● **PROBLEM**: Go over the data below line by line, and state how many lines contain the string "seamSeed". Give the number only.

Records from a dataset
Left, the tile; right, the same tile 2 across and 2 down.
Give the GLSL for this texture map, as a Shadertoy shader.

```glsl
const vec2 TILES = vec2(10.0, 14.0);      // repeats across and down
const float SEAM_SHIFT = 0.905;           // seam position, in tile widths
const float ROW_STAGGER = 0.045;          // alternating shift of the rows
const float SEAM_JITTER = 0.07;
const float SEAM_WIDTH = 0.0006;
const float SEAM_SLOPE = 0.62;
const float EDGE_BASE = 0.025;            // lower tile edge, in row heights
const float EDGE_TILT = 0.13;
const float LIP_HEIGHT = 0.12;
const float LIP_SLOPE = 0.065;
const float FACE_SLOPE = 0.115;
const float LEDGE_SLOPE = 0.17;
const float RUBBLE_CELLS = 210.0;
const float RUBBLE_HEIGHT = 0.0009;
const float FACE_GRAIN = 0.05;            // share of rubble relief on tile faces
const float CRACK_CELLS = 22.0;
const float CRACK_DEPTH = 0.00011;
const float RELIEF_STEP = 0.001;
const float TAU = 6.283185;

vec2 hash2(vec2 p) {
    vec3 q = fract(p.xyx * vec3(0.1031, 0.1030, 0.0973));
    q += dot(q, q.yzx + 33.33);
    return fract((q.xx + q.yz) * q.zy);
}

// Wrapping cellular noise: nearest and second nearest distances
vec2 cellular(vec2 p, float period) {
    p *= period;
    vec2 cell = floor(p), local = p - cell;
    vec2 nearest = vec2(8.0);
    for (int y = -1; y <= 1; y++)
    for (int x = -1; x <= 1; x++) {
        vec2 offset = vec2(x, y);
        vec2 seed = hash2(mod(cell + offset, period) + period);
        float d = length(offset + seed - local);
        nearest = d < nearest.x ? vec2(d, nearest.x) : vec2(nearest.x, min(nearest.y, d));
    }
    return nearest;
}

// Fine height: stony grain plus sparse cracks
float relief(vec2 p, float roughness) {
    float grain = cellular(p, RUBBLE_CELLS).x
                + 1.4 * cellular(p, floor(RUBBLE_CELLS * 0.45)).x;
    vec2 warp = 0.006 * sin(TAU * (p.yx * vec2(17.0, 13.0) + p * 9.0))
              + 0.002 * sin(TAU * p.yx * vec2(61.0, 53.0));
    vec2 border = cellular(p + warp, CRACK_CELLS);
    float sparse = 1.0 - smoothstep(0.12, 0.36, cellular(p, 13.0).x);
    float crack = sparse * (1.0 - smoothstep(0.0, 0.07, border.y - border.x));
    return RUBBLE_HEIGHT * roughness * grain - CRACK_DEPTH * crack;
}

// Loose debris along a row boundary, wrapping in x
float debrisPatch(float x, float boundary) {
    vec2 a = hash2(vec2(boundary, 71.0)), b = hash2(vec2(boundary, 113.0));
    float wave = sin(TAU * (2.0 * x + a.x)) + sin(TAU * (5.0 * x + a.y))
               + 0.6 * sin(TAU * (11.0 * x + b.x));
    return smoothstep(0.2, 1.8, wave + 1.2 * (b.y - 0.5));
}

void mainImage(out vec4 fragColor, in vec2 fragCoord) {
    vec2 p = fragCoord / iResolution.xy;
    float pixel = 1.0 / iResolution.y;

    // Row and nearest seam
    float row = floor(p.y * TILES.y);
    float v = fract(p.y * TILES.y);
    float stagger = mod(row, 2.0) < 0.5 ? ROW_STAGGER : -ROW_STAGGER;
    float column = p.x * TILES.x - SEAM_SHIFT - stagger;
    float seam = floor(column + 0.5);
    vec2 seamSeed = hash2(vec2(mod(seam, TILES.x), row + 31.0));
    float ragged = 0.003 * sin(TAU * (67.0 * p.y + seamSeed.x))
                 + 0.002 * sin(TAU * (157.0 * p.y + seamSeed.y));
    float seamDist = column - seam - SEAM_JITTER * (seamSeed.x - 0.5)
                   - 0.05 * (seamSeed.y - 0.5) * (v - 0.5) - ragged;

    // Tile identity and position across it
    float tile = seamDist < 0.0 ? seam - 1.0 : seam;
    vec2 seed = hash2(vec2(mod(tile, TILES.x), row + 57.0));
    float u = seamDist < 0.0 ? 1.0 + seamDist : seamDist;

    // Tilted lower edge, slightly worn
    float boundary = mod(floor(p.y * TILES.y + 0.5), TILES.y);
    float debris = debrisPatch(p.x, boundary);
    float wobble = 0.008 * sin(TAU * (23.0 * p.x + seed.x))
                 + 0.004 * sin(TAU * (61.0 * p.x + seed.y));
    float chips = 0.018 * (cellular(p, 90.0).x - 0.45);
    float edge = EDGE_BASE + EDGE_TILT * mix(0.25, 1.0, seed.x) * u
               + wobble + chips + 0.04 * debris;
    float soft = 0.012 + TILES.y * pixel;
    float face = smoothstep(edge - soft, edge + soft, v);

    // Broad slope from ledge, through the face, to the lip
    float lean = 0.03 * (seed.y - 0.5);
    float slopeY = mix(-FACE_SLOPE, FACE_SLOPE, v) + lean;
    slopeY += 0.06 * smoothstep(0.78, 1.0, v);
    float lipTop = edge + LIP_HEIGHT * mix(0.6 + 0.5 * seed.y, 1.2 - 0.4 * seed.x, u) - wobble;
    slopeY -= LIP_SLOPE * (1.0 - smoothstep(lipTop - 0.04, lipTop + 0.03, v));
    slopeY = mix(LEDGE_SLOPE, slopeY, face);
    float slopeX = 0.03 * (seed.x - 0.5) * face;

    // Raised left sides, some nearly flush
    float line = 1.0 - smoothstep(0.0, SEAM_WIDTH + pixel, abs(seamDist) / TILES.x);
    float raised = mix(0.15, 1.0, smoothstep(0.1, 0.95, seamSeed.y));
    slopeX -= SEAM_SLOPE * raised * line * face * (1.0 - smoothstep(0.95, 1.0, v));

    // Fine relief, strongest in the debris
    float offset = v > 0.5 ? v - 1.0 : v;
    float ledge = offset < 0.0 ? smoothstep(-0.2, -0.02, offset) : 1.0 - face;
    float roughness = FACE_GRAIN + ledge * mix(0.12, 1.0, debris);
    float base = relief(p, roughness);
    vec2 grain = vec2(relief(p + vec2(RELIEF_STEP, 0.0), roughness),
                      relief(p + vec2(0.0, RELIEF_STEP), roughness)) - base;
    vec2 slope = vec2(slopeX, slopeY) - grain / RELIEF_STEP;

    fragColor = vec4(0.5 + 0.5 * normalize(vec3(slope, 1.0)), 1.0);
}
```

* * *

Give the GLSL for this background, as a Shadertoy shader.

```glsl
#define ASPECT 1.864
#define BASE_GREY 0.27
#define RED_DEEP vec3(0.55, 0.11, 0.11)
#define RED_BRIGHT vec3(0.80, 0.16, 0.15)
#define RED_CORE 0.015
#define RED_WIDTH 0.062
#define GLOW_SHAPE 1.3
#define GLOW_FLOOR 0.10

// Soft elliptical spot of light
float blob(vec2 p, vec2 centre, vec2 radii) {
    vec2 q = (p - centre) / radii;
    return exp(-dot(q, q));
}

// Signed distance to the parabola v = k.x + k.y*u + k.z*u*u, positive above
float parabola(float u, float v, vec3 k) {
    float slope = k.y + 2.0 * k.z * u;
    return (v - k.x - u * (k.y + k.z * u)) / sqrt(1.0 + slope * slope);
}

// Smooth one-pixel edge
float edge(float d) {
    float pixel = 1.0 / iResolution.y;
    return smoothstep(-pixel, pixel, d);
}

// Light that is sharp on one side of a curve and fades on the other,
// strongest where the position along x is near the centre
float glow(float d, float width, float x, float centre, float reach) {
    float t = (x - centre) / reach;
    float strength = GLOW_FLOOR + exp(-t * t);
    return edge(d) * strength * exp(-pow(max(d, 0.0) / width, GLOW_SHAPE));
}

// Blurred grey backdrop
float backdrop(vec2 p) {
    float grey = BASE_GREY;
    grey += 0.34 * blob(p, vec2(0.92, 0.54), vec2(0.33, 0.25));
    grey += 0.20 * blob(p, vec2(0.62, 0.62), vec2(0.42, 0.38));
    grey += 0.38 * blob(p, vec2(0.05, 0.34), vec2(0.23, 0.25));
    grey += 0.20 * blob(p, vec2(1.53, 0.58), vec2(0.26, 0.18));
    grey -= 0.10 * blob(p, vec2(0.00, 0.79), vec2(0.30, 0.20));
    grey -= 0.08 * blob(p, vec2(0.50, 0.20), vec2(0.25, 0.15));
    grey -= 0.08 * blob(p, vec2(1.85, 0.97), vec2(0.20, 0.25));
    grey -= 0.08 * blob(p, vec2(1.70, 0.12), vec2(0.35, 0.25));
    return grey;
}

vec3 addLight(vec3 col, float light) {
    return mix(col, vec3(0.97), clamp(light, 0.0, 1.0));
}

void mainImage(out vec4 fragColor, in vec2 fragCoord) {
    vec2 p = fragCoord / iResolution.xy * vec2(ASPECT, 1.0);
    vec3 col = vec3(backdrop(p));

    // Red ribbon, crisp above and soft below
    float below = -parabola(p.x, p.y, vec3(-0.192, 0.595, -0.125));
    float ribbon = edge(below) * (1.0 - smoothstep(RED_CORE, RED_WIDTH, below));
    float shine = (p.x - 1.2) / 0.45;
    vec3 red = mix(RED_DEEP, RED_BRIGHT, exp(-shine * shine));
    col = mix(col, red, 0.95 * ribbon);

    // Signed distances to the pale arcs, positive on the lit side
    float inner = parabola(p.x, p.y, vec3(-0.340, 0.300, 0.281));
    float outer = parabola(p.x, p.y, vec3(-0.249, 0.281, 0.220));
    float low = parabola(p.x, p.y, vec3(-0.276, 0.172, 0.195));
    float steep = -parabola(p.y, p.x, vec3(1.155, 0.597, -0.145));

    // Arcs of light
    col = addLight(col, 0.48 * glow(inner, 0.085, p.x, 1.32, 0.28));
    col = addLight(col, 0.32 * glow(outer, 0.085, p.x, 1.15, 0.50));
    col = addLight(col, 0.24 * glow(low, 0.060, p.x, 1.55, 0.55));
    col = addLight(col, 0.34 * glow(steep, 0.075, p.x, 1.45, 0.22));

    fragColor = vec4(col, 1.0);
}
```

* * *

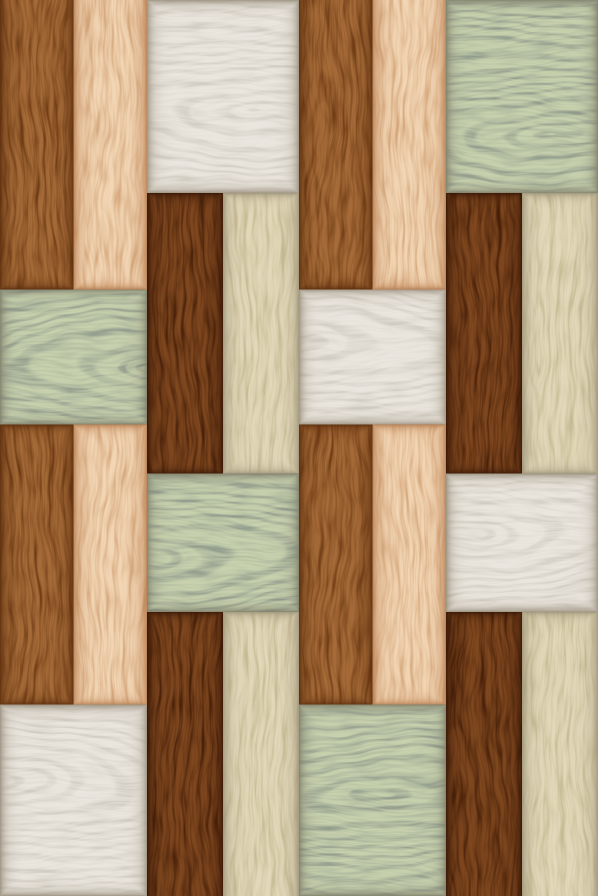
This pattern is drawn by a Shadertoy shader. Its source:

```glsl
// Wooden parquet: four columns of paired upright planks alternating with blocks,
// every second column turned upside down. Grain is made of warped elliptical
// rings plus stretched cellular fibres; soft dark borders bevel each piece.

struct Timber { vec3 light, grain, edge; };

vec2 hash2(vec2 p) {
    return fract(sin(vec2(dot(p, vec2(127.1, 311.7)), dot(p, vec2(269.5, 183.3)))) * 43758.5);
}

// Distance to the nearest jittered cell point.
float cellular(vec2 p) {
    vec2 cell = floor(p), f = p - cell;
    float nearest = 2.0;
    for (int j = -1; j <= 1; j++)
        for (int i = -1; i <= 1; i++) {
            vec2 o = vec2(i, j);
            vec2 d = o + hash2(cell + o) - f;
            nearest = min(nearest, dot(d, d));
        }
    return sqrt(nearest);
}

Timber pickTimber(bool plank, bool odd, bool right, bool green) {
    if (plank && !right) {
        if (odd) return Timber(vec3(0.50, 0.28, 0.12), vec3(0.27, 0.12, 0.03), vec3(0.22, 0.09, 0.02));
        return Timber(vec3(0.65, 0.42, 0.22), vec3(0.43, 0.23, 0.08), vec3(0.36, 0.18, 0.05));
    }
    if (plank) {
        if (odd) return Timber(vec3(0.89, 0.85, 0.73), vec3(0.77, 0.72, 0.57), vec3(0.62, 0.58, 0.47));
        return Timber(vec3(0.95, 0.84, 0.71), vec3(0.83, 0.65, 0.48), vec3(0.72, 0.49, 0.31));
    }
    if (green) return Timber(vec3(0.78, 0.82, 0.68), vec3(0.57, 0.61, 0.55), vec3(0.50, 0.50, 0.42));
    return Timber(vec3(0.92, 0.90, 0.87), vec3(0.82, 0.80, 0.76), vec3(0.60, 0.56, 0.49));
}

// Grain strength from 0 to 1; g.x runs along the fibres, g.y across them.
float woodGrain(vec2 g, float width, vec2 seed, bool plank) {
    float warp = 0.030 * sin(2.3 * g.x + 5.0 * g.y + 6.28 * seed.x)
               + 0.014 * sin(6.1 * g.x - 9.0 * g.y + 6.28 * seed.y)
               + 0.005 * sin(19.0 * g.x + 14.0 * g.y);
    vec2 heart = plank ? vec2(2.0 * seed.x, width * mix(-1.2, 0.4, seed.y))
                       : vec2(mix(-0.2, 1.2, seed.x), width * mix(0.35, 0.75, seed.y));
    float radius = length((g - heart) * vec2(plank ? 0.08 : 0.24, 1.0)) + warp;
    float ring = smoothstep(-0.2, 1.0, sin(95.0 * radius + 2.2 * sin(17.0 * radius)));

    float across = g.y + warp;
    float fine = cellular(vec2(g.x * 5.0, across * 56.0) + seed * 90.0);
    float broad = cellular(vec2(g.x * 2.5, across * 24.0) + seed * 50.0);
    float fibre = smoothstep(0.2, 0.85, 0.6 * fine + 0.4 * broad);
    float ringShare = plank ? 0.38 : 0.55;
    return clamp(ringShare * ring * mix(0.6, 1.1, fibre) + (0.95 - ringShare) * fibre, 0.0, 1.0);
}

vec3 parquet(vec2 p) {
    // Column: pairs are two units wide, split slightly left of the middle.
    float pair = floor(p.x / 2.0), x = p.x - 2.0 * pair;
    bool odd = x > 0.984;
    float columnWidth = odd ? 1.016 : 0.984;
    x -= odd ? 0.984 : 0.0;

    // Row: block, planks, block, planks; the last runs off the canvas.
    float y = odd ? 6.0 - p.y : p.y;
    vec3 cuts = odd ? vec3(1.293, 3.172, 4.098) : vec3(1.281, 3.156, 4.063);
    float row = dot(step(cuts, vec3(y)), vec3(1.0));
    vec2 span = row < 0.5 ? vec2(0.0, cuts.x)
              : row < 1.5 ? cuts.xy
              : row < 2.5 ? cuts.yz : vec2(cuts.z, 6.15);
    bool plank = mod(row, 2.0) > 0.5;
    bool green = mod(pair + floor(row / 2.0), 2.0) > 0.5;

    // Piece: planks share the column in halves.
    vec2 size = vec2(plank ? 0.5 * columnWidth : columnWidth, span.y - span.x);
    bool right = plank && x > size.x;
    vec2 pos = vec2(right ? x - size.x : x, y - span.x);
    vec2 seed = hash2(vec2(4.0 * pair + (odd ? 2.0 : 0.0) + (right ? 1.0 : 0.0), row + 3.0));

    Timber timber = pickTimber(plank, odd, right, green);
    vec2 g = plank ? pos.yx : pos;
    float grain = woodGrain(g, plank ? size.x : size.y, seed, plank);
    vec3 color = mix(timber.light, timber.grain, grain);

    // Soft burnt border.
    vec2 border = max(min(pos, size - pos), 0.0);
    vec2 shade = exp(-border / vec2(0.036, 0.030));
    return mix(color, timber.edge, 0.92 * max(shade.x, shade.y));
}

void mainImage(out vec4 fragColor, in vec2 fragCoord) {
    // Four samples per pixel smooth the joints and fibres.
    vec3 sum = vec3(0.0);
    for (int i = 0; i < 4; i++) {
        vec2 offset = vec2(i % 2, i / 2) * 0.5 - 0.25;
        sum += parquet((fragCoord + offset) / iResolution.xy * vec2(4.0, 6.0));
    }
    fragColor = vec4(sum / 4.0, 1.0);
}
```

● **COMPLETED TASK**: 6